Written by CMG News Contributor, Doug Carleton
As the economy creeps into reopening, planning must become like breathing. You have to continually do it to survive. As of mid-June 2020, as this is being written, some states are reporting dramatically increasing numbers of cases of the virus. We are being “carpet bombed” every day with virus news – more and more of it becoming worrisome – and your customers are seeing this information. As desperate as people are to get out, it could add a slight increase in caution to the desire to go out and shop. As a retailer, planning is going to be even more critical if the virus begins to increase dramatically because the economic recovery is going to keep being pushed farther and farther away.
1. PLANNING SALES
a. Plan your sales for at least three months.
b. Sales should be planned by dollars, units, and classifications.
c. The plan should be by week in order to make changes quickly to increase or decrease to improve your business.
d. Your initial plan should be very conservative.
2. PLANNING INVENTORY
a. Inventory should be planned by month.
b. Based upon your sales plan, how many weeks of sales do you need on hand?
c. Based upon your inventory, how many weeks of sales should you have on order?

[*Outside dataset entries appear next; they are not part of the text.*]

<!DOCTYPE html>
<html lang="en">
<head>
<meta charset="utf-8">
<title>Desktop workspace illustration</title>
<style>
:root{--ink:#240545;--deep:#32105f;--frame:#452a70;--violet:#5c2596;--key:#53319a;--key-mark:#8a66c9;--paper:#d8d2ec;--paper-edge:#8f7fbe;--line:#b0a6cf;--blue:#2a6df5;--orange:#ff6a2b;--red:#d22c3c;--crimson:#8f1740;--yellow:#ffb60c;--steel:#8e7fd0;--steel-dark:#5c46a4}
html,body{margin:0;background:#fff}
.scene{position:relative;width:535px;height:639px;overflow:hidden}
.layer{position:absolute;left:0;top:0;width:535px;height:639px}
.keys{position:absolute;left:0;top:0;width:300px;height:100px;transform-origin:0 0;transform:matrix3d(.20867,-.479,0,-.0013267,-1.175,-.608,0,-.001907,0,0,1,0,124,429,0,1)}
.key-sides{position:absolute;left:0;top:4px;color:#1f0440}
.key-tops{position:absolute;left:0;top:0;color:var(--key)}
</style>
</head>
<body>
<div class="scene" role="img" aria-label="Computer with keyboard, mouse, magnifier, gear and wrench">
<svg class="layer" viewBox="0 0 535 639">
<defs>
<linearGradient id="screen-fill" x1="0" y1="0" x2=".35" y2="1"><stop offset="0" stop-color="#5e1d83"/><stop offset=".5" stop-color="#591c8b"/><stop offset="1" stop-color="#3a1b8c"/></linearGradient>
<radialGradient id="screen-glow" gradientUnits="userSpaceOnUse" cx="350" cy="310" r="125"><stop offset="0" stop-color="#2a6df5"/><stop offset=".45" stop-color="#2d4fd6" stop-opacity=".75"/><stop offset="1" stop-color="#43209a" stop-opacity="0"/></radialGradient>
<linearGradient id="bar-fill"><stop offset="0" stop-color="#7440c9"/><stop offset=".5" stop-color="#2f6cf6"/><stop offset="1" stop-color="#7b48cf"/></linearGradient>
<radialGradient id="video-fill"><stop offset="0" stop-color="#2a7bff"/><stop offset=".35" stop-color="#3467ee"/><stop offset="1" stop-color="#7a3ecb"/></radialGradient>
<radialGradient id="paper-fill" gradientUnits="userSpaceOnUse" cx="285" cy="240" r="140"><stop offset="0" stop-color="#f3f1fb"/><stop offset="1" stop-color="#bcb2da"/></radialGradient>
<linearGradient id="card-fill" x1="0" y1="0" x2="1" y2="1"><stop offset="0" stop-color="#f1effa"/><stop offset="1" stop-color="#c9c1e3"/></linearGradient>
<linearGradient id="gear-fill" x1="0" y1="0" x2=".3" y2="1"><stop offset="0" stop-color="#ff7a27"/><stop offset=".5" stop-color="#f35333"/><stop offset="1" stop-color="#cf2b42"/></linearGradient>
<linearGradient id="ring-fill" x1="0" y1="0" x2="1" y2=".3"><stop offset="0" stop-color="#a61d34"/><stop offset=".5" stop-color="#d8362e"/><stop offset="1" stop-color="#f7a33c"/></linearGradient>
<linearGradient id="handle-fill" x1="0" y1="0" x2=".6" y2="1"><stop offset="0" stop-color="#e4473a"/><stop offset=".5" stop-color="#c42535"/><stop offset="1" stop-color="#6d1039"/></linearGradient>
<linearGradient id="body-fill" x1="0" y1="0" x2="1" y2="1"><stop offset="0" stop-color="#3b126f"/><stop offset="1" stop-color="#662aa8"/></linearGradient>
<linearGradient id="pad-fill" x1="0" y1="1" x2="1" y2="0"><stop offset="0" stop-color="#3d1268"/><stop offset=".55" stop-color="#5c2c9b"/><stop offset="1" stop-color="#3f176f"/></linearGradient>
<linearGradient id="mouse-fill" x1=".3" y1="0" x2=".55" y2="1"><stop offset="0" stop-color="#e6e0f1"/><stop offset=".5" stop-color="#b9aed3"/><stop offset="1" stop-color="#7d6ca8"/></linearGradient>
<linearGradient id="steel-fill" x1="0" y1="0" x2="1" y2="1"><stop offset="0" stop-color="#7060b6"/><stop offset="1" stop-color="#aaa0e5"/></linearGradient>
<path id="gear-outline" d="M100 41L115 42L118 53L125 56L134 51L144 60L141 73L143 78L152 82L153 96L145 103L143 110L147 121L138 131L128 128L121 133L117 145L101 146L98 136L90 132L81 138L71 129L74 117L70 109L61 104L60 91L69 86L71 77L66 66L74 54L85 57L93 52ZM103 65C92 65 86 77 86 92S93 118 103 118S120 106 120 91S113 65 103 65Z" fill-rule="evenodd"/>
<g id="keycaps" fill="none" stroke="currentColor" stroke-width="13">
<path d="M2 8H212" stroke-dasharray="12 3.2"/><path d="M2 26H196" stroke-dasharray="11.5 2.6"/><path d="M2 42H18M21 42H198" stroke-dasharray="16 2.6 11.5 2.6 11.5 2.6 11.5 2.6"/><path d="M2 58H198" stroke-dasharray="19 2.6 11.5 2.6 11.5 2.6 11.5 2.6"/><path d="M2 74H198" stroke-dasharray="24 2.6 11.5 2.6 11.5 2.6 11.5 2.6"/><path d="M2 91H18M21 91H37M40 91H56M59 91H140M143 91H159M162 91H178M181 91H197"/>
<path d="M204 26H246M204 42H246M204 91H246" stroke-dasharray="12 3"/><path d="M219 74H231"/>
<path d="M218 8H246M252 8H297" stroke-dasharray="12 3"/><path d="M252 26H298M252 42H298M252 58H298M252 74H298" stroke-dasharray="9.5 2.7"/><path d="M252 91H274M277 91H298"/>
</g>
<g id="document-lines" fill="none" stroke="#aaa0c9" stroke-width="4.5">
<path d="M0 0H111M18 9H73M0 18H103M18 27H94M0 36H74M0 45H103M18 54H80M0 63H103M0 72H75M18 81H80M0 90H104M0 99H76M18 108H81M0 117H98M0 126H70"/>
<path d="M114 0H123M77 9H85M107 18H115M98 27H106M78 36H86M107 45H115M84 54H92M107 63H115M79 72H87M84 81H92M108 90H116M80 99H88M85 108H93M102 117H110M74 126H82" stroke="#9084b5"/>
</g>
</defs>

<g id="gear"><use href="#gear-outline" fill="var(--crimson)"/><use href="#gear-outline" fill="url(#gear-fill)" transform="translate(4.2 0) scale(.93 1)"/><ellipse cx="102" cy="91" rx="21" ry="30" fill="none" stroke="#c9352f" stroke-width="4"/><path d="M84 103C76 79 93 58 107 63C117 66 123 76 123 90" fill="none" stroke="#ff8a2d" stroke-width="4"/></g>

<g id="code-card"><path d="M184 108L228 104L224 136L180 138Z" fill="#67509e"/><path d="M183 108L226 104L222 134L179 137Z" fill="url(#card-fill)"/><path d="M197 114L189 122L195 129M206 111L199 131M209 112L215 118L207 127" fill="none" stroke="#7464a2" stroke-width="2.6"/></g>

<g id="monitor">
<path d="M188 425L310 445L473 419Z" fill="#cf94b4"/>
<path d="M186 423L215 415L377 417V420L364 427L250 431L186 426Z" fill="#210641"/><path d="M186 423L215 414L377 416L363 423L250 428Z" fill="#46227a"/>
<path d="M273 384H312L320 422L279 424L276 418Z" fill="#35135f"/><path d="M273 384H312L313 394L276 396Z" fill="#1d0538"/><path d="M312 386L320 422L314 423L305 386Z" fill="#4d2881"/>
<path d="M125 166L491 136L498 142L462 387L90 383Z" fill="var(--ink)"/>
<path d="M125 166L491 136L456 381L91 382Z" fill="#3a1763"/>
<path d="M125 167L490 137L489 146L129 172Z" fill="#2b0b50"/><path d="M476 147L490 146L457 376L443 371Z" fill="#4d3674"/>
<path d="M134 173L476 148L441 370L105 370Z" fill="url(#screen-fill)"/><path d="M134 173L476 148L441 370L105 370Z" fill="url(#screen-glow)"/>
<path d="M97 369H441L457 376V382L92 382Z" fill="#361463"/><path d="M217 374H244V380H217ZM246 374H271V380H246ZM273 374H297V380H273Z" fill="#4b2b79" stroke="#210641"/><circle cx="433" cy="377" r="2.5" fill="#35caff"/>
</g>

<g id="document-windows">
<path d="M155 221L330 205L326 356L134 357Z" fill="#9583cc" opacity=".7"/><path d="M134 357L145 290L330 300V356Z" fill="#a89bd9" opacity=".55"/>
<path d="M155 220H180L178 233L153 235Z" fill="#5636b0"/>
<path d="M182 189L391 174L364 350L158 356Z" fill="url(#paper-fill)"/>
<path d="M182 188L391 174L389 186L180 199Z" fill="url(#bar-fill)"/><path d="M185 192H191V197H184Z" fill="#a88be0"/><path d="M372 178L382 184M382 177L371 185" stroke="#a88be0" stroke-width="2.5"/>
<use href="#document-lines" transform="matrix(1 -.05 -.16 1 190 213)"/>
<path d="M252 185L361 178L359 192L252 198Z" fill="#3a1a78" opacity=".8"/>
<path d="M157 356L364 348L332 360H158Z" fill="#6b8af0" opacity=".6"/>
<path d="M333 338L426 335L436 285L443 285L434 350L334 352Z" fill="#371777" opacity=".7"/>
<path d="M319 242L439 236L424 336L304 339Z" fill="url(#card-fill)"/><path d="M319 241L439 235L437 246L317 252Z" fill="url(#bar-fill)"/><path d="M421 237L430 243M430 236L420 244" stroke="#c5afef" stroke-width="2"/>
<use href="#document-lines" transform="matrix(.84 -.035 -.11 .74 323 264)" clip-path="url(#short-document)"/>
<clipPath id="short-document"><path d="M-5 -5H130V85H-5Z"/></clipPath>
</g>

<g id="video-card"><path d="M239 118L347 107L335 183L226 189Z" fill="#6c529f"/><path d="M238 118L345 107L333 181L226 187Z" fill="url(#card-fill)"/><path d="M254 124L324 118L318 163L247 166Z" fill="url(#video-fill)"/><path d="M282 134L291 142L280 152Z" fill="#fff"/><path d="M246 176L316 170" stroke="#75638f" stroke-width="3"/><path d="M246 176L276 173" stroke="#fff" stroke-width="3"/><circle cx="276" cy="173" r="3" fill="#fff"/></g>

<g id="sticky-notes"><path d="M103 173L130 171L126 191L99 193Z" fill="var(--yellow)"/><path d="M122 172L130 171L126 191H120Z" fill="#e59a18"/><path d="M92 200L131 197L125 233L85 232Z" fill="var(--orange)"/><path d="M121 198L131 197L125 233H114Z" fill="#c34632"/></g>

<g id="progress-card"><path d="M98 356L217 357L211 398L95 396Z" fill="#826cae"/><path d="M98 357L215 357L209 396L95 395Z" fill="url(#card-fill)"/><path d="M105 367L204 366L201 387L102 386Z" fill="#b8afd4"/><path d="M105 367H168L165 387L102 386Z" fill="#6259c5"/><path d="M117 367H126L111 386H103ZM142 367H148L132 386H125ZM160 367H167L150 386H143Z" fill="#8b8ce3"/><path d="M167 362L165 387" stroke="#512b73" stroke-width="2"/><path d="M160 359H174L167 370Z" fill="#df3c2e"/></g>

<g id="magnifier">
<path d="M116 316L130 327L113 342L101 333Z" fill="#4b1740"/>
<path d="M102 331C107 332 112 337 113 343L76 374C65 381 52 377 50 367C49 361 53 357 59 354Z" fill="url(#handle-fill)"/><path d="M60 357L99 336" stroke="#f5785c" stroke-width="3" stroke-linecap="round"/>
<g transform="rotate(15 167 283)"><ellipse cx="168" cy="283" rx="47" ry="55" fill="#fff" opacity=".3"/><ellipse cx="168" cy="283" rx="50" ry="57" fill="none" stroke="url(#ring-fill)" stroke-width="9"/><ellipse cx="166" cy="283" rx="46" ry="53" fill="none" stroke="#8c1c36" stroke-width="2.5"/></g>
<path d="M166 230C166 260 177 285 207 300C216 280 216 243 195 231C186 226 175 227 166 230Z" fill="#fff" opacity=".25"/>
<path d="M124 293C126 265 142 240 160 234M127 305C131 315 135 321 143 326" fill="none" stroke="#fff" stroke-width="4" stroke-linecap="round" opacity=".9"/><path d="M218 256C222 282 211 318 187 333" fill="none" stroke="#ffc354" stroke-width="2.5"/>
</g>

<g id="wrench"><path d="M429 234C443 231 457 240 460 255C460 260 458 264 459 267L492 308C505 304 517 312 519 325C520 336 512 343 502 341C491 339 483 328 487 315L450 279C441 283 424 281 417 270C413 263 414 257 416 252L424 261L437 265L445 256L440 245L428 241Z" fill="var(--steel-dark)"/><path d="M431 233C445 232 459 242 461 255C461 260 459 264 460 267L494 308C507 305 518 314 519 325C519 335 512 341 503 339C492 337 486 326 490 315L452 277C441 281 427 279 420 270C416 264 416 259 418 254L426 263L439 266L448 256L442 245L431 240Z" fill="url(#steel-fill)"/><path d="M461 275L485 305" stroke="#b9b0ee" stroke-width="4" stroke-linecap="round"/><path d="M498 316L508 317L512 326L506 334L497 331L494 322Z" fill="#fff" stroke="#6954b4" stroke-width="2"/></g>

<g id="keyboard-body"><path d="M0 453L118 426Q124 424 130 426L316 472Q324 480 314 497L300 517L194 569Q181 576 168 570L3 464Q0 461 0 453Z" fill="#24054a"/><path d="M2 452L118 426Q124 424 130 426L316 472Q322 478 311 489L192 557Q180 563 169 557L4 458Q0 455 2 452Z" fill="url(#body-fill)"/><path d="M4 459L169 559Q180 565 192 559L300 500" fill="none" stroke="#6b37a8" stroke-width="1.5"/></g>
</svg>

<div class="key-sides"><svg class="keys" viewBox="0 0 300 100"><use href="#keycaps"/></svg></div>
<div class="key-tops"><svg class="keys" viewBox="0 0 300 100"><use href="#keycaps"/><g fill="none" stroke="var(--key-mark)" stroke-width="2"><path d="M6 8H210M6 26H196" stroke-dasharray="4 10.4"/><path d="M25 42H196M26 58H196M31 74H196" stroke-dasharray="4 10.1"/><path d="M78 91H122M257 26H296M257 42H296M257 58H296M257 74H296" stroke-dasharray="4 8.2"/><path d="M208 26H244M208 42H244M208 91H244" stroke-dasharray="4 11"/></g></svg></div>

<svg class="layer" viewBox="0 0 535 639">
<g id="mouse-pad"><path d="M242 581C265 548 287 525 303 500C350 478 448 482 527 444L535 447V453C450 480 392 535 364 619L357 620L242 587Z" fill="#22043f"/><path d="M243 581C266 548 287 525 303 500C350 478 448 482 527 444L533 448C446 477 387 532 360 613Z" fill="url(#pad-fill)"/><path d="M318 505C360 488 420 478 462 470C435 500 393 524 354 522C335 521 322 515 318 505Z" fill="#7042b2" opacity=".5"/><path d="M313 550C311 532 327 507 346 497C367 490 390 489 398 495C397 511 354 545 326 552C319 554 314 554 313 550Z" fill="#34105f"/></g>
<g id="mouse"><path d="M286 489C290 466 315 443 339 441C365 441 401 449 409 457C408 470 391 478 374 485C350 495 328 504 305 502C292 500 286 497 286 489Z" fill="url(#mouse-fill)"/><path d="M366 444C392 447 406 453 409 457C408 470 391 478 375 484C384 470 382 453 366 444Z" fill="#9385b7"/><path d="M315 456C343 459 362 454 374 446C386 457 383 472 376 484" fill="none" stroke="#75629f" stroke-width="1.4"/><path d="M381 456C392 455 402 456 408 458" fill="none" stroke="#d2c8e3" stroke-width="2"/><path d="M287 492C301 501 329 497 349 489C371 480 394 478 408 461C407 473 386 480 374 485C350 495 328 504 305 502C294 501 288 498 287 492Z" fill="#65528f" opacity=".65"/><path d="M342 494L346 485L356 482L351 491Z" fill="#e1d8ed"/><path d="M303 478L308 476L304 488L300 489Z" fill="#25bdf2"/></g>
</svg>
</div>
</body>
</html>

d. Will vendors expand their methods of payment? Only use credit cards? Prepay? Are they worried about their future?
3. PLANNING EXPENSES
If your business is growing, expenses beyond things like inventory, etc. become even more critical. Every expense should be analyzed in as much detail as possible.
Your number one expenditure should be your online presence. YOU MUST BE ONLINE.
a. Facebook and Instagram are critical. If it takes someone to manage it, it is that important.
b. Your website must always be updated and fresh. This is something that is easy to lose sight of but can go stale fast.
c. Direct mail is powerful. It may seem a little prosaic in the world of Facebook, Instagram, and the like, but done right, it can be tremendously effective. It is the most effective medium for things like special offers or announcements.
The above, done well, should be 80% of your marketing.
Reducing your number of employees
Converting employees from full-time to part-time
Speaking to your landlord about a decrease in rent for the next three months
Reducing wages and/or benefits for the next three months
Can some of work be done at home?
Can you get better terms on your purchases?
Can you reduce your square footage?
Can you combine positions?
Slightly edited excerpt from the "Survival Guide for the Retailer in a Post COVID-19 Economy" by Doug Carleton and Steve Spiro. If you would like a full copy of this guide, send Doug a message with your email address. There is no cost.
This blog entry is a slightly edited excerpt from Doug Carleton's 'The Daily Life Of A Small Business Owner' series. Doug is a mentor with SCORE, Startup Virginia, and Lighthouse Labs, and has 25+ years of experience in small business finance including 12 years in SBA lending. To contact Doug directly, please email him at firstname.lastname@example.org.